* _Exercise brief_
Filter this material down to the lines that contain the string "height", and return those lines.

* _Information shown_
☆ ☆ ☆
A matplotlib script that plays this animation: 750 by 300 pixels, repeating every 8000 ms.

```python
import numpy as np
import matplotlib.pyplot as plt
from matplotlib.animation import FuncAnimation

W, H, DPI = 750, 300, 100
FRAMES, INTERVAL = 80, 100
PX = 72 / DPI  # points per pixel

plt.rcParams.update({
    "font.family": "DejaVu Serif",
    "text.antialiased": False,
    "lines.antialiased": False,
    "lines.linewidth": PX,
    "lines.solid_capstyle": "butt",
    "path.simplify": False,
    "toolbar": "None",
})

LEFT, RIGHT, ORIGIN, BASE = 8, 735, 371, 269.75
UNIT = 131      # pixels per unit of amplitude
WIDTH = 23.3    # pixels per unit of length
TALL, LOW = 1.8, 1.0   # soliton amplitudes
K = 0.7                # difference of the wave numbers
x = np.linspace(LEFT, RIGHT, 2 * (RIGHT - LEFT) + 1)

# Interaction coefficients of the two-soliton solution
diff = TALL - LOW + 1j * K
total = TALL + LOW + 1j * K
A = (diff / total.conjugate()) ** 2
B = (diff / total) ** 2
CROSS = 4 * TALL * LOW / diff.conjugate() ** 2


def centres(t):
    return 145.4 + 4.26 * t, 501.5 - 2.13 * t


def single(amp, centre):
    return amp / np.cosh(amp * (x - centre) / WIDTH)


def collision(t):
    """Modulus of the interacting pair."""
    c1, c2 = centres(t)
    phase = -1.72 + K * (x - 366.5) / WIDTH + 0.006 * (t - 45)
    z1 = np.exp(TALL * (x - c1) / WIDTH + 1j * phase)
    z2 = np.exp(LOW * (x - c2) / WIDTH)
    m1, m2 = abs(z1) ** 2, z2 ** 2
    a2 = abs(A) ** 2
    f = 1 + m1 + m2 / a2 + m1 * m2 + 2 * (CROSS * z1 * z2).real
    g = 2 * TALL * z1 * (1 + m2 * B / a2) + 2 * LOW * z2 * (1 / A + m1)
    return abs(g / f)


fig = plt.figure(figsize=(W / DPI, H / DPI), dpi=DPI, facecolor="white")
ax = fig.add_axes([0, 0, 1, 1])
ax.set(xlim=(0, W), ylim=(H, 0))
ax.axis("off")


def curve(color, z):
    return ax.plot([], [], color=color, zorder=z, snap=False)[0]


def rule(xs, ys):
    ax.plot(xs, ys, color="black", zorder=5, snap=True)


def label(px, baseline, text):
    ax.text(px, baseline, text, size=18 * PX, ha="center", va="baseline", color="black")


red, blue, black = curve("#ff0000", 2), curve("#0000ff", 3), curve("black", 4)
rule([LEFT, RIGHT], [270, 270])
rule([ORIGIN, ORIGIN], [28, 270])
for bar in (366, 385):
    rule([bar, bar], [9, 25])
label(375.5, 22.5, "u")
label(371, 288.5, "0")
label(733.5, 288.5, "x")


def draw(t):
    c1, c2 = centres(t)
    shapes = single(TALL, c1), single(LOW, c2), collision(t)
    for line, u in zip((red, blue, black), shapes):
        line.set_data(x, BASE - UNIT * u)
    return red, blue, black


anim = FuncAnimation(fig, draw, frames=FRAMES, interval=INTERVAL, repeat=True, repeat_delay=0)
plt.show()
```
☆ ☆ ☆
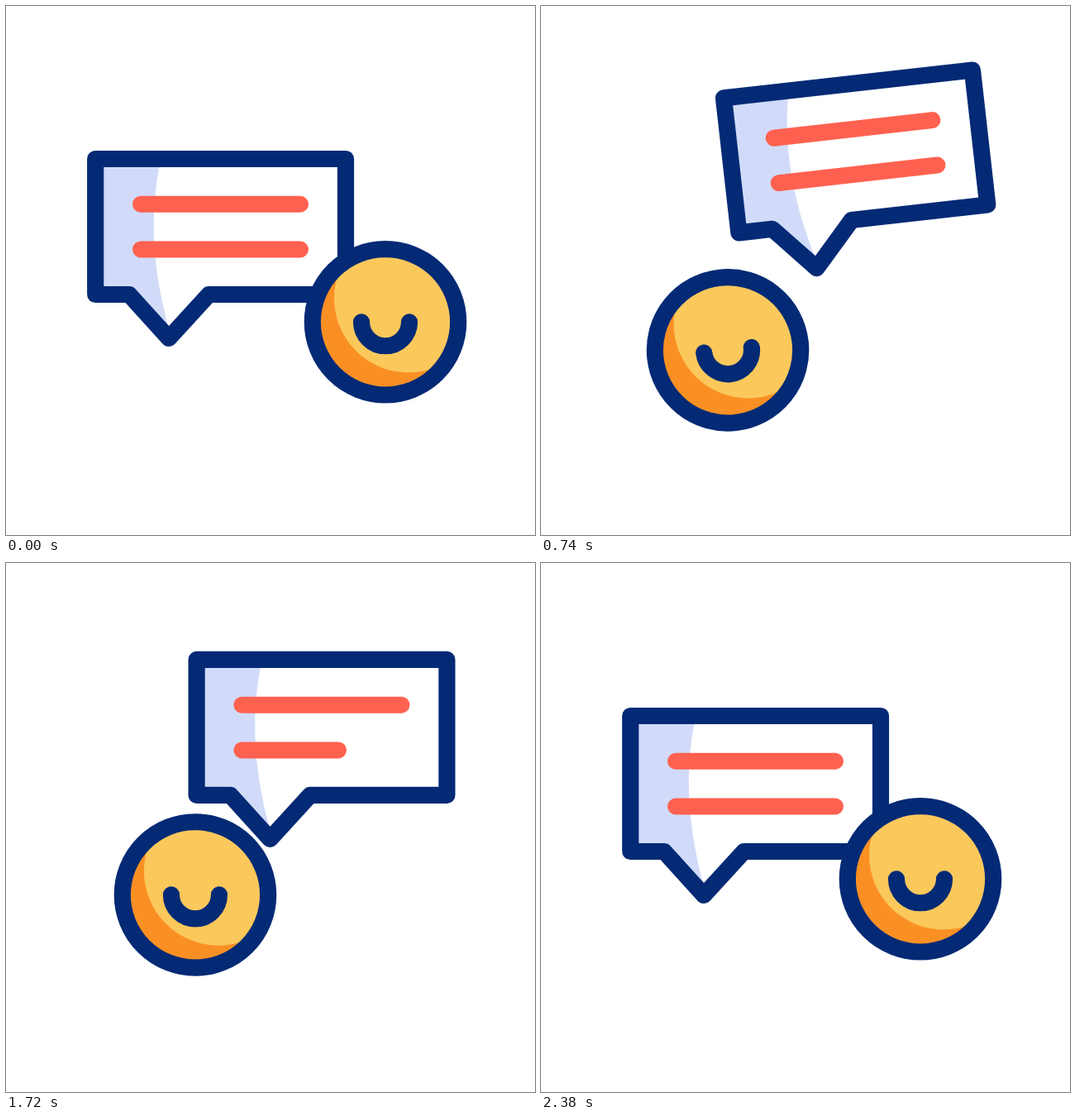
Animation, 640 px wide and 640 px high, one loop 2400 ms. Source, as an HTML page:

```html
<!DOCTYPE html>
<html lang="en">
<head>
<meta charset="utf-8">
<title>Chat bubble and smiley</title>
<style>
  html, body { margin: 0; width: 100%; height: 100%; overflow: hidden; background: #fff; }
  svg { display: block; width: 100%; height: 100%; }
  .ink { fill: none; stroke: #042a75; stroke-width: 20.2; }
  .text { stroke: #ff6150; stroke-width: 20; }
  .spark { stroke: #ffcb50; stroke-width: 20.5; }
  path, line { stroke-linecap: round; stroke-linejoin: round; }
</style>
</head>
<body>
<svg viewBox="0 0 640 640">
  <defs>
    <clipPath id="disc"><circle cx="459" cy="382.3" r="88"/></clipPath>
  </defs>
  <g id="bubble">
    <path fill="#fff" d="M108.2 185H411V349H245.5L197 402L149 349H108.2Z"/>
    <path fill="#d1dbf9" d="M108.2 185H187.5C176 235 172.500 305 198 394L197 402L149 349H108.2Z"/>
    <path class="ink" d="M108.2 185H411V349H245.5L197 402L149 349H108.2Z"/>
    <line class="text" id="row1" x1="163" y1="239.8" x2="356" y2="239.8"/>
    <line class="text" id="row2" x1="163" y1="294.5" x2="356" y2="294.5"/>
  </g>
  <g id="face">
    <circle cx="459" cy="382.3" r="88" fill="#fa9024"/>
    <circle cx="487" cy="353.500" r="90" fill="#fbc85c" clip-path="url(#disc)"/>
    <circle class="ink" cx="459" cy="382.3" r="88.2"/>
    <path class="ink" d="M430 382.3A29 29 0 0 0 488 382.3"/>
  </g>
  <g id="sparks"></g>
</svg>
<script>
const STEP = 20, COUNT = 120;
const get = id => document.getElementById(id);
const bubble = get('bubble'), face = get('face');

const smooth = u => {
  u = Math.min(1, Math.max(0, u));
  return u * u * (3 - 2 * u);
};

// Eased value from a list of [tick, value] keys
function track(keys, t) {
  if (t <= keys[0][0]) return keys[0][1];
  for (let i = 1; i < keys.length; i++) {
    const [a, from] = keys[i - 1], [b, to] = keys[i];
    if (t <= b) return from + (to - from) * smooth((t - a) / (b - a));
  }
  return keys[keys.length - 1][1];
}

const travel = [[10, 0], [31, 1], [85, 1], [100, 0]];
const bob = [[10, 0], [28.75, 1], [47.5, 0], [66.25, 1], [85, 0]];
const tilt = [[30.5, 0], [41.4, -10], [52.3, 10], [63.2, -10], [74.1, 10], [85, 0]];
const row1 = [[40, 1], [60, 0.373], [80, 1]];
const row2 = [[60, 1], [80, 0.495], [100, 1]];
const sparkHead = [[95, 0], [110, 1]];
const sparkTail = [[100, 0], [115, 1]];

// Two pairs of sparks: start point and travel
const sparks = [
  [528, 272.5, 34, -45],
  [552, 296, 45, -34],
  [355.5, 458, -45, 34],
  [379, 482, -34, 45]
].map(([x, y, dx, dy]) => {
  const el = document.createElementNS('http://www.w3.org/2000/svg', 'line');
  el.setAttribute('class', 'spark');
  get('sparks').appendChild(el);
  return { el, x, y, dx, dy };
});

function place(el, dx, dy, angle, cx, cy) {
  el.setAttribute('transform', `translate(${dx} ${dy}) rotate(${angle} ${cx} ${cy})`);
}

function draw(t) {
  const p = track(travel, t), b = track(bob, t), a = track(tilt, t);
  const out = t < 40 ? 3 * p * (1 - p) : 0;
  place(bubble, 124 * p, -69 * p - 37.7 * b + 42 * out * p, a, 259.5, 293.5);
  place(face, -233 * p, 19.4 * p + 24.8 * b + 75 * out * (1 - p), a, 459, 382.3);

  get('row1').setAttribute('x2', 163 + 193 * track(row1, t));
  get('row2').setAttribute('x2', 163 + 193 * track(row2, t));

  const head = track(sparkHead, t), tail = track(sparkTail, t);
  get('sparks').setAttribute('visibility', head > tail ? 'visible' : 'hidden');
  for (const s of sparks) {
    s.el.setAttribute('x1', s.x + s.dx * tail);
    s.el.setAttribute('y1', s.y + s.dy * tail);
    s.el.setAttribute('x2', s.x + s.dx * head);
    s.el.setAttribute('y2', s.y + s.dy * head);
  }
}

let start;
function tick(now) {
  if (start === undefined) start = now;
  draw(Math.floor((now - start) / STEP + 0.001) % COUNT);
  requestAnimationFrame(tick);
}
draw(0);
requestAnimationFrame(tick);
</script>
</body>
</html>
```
☆ ☆ ☆
* _Task answer_
  html, body { margin: 0; width: 100%; height: 100%; overflow: hidden; background: #fff; }
  svg { display: block; width: 100%; height: 100%; }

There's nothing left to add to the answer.